_TO DO_
Scan the records below for the string "forEach" and return every line where it appears.

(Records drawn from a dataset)
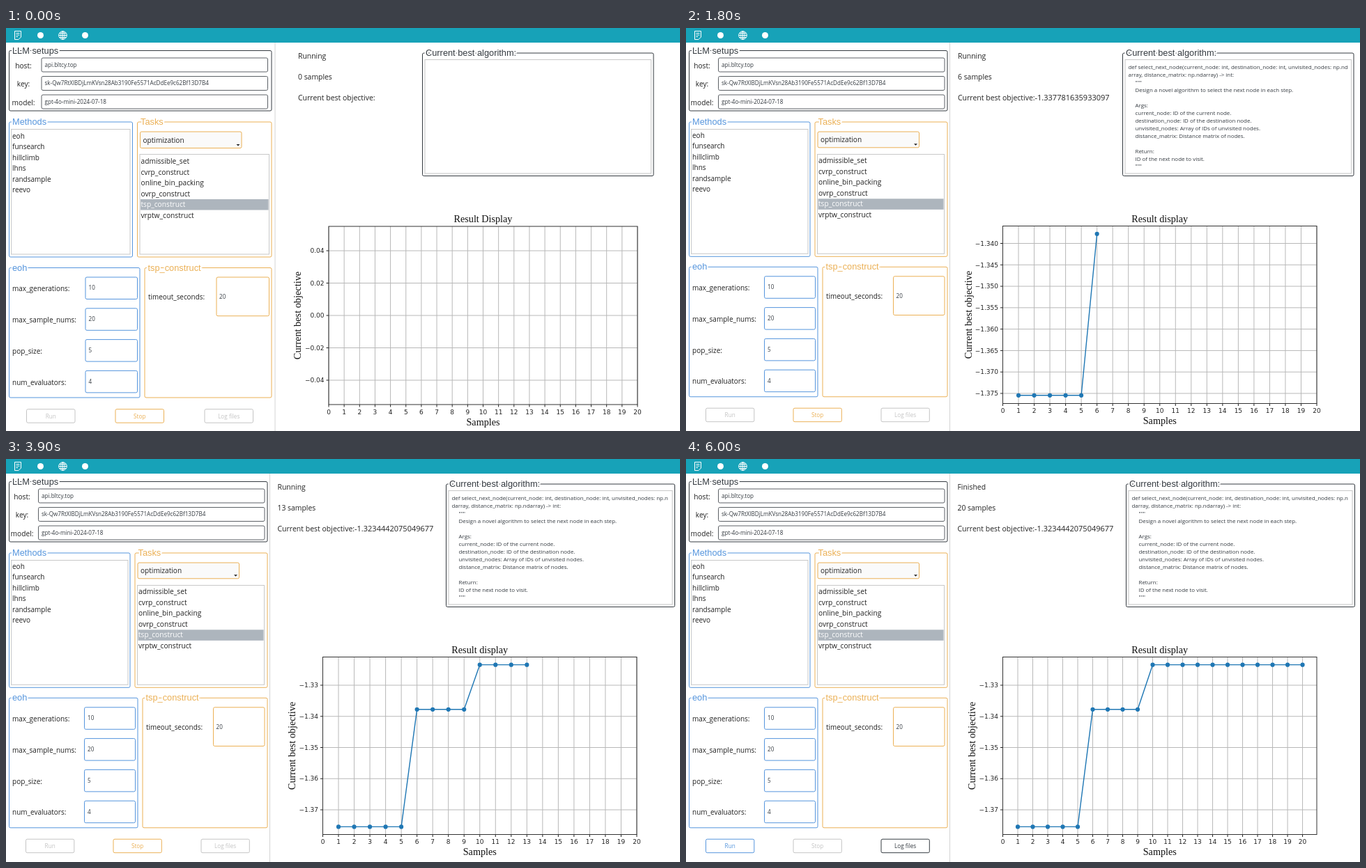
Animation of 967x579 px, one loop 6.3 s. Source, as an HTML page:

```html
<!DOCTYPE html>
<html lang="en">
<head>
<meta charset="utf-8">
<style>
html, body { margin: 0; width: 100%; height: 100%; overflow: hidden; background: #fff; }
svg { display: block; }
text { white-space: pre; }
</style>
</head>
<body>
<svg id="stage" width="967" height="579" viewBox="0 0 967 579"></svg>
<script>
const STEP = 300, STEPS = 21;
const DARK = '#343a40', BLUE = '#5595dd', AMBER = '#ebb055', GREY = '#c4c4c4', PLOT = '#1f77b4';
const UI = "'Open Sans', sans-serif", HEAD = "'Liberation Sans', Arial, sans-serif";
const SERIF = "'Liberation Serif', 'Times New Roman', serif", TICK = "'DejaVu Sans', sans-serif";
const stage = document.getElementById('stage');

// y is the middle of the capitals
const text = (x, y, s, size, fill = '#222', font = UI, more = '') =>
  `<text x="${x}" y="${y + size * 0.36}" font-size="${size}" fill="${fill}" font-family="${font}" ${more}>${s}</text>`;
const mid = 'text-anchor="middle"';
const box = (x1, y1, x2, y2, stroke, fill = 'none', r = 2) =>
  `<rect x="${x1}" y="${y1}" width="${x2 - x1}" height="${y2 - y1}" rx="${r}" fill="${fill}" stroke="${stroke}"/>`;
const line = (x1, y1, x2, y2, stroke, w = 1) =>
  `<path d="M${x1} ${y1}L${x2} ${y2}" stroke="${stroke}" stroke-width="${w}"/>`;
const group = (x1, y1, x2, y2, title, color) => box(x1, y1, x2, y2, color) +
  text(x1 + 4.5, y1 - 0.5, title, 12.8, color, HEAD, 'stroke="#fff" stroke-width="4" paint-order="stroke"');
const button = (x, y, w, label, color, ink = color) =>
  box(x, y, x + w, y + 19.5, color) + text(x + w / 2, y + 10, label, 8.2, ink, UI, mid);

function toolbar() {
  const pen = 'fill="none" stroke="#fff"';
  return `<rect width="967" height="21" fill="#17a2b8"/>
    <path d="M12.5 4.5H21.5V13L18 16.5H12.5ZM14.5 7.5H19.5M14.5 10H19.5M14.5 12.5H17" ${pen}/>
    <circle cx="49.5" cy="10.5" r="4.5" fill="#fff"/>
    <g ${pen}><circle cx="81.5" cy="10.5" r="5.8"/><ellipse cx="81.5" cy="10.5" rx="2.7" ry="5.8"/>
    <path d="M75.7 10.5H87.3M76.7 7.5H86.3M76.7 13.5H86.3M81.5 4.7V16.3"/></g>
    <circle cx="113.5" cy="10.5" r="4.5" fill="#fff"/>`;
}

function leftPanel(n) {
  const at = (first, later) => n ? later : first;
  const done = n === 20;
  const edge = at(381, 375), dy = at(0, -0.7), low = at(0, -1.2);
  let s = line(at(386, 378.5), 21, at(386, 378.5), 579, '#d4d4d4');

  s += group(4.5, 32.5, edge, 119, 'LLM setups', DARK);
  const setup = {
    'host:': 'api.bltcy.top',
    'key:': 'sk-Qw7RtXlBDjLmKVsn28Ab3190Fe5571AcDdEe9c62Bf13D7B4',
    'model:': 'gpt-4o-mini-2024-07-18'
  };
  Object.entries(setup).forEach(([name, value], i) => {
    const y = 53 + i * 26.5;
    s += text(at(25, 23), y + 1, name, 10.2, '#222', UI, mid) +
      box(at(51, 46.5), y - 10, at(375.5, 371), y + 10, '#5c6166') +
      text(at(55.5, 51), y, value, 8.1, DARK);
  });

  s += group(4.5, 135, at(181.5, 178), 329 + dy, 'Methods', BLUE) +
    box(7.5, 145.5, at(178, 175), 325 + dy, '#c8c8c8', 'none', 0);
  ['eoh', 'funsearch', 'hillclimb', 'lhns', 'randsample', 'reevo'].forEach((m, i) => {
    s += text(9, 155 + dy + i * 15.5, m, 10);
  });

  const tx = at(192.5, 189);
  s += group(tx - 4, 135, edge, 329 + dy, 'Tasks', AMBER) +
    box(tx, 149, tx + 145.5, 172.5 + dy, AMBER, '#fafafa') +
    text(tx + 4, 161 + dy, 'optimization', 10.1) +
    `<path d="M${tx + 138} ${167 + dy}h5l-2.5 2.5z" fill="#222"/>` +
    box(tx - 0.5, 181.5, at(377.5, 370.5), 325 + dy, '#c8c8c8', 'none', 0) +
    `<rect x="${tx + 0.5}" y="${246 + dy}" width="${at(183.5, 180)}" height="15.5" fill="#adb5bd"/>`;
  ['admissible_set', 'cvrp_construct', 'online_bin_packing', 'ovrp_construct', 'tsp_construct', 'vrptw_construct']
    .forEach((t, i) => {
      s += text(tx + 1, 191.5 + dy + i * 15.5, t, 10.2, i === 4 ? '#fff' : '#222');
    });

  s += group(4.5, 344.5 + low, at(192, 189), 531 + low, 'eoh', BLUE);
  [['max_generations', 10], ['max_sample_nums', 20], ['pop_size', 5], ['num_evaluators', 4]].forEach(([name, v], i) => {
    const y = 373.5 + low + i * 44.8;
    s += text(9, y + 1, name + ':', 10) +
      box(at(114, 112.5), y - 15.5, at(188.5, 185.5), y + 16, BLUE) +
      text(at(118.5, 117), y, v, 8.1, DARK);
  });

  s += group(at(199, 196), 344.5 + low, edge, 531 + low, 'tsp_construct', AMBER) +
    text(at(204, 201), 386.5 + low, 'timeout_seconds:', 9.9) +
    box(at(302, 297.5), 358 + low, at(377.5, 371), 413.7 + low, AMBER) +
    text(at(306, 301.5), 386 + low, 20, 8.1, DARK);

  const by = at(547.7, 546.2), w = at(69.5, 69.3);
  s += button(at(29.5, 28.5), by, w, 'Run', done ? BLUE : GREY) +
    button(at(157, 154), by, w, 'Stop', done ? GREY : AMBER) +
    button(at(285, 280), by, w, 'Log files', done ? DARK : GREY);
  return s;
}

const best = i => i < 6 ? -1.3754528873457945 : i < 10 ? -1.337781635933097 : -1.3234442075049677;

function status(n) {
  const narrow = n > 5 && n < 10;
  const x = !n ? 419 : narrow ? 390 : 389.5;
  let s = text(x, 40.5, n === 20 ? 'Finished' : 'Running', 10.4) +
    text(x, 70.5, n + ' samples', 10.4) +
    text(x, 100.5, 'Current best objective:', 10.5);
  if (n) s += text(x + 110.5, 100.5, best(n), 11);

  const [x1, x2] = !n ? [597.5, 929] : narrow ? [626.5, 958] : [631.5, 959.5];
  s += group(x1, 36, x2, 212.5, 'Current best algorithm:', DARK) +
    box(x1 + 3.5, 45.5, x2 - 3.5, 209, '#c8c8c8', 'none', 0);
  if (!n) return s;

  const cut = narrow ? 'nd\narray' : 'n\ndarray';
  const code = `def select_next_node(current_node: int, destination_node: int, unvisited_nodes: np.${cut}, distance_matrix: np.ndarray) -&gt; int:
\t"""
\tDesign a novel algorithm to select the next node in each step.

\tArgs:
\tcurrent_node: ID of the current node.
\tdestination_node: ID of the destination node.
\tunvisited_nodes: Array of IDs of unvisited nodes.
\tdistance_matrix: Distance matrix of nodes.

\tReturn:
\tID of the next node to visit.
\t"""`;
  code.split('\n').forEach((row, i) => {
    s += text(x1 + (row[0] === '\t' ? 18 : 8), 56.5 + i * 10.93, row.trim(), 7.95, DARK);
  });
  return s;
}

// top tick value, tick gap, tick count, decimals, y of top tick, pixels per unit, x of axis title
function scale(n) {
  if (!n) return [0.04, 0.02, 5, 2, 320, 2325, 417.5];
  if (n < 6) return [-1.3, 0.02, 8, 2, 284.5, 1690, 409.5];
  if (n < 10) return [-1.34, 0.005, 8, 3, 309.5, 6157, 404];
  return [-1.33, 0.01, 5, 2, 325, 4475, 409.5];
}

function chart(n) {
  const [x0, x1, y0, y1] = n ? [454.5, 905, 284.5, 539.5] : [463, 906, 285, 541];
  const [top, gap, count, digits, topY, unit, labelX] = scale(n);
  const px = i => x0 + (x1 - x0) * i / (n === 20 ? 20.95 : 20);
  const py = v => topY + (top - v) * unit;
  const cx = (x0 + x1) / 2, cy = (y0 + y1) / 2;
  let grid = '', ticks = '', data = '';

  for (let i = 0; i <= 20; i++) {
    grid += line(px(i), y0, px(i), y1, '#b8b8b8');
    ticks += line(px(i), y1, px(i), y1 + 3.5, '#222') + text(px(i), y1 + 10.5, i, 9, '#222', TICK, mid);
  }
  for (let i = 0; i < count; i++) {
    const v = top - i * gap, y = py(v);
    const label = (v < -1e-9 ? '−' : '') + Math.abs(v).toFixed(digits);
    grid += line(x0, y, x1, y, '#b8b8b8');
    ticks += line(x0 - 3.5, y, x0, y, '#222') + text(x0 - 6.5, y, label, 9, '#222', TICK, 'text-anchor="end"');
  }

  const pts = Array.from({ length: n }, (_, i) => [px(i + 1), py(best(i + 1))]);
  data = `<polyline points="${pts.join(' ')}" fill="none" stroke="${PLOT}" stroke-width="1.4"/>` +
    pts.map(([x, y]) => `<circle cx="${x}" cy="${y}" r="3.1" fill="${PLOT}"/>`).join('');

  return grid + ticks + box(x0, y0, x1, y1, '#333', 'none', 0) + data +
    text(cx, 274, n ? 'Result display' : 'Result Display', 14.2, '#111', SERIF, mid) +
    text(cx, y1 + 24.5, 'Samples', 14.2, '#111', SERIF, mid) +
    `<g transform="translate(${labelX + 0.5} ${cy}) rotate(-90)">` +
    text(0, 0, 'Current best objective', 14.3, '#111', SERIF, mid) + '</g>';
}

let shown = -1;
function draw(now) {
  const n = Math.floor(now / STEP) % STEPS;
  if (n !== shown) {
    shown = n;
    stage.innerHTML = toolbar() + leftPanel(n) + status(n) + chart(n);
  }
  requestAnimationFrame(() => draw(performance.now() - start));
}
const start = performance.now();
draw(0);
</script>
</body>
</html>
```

* * *

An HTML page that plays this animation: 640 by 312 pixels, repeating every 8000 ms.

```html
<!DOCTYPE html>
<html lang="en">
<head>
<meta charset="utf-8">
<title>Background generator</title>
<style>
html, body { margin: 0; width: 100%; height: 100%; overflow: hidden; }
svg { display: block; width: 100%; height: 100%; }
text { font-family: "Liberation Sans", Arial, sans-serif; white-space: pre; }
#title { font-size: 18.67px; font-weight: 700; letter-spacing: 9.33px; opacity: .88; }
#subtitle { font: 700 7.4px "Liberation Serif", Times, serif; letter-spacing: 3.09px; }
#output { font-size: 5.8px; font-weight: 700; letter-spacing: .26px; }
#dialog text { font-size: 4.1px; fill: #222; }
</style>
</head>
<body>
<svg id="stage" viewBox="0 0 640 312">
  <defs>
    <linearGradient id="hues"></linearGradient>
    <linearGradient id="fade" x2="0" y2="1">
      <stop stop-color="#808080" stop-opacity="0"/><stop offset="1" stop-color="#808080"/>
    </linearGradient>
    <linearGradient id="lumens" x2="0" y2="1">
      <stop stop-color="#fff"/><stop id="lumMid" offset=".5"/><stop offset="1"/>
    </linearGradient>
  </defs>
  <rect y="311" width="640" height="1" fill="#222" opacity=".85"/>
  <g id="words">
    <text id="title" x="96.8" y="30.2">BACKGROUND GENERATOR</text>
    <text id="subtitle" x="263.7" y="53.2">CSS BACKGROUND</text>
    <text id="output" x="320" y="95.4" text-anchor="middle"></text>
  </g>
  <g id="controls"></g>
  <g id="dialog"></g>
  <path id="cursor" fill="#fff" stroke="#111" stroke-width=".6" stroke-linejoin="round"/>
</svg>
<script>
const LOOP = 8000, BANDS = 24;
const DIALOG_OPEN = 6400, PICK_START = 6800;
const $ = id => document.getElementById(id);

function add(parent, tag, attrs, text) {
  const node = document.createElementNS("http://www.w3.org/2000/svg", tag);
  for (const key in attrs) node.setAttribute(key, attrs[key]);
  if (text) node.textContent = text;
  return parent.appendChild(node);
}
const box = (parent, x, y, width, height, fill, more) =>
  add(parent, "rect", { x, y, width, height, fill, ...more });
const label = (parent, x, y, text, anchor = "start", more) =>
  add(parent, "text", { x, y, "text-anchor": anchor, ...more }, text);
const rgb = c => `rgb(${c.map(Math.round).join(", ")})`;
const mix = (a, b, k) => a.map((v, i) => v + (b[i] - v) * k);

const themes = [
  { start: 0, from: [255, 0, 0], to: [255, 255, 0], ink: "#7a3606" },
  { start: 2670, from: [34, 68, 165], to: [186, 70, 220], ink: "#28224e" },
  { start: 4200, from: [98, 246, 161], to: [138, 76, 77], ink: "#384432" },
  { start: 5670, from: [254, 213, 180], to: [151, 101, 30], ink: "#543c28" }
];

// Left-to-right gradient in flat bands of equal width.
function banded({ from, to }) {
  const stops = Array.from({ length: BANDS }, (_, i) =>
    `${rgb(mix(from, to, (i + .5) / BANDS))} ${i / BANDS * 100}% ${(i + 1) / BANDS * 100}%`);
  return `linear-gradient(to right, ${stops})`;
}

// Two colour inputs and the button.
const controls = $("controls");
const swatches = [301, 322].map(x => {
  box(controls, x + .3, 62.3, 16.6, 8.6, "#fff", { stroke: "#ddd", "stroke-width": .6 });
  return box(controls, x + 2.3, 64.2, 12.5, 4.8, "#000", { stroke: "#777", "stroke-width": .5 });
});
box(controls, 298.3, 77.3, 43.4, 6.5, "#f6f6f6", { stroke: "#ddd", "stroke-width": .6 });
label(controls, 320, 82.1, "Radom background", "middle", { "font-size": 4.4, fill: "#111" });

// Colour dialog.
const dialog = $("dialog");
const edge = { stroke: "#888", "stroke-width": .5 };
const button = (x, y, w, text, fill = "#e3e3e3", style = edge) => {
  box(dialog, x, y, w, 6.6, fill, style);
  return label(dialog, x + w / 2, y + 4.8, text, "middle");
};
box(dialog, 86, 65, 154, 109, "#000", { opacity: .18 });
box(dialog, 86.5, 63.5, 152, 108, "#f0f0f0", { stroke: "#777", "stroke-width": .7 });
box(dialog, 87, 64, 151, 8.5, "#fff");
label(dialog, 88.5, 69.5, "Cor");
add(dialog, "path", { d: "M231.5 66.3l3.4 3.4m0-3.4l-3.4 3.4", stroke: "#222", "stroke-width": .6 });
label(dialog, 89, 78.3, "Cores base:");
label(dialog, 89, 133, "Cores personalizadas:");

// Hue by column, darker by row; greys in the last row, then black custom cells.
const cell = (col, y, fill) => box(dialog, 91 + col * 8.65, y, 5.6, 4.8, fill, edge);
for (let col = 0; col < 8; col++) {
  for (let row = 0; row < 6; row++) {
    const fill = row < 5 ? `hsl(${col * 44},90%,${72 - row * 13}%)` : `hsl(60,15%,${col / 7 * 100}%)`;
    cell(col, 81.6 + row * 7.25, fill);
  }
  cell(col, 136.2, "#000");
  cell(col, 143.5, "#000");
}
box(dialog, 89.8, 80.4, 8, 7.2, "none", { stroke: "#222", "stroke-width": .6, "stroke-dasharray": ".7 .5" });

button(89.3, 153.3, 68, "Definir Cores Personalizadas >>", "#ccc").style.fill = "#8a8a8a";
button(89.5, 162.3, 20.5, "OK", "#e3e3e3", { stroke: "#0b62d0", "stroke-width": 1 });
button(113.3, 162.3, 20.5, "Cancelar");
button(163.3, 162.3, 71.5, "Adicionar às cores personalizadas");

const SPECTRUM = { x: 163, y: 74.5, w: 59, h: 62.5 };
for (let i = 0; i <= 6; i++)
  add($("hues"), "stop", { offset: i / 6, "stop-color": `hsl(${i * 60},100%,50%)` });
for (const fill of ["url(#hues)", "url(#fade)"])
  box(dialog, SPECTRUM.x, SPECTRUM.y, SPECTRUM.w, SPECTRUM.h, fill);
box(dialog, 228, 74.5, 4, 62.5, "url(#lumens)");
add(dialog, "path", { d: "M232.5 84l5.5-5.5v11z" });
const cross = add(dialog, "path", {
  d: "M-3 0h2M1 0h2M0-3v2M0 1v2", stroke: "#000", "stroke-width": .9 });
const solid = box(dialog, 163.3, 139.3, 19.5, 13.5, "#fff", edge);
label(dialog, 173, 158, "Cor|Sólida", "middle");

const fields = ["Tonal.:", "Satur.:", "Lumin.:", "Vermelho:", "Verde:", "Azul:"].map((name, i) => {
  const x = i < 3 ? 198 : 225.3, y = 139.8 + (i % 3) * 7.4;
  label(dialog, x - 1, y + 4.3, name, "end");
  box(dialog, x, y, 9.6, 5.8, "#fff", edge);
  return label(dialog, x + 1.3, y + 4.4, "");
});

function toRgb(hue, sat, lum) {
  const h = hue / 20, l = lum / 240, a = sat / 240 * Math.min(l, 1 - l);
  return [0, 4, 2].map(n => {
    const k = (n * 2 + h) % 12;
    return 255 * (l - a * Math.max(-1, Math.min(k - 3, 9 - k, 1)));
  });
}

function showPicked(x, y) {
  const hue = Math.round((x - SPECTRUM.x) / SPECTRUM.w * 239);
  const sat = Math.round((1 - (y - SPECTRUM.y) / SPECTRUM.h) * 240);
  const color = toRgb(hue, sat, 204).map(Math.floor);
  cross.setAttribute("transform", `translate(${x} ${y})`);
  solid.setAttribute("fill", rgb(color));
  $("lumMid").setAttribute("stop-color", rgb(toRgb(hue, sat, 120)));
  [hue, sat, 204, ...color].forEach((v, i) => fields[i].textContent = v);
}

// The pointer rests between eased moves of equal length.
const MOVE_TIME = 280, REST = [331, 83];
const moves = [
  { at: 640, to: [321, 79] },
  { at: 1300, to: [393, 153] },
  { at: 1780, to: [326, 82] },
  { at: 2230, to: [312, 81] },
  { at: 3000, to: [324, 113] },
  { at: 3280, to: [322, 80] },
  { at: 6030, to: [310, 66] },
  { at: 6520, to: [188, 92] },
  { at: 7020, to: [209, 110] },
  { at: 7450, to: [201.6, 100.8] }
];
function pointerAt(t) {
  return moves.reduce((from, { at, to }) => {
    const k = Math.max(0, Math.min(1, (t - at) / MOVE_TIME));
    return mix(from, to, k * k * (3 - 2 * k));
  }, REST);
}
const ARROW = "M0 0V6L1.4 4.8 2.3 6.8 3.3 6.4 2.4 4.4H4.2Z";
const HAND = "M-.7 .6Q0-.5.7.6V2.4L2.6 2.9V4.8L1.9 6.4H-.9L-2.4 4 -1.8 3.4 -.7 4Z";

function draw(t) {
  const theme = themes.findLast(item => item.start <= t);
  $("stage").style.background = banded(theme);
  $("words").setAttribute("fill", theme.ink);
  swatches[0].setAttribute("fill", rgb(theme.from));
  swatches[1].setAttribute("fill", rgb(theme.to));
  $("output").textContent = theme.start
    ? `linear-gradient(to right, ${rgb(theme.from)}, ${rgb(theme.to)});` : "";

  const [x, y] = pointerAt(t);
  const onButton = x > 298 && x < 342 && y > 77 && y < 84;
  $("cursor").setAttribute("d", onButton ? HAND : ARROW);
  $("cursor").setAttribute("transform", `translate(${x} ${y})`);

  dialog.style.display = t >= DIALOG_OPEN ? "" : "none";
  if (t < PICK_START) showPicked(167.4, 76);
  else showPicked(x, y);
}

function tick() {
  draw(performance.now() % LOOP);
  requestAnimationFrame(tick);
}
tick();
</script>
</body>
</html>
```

_EXERCISE RESULT_
  Object.entries(setup).forEach(([name, value], i) => {
  ['eoh', 'funsearch', 'hillclimb', 'lhns', 'randsample', 'reevo'].forEach((m, i) => {
    .forEach((t, i) => {
  [['max_generations', 10], ['max_sample_nums', 20], ['pop_size', 5], ['num_evaluators', 4]].forEach(([name, v], i) => {
  code.split('\n').forEach((row, i) => {
  [hue, sat, 204, ...color].forEach((v, i) => fields[i].textContent = v);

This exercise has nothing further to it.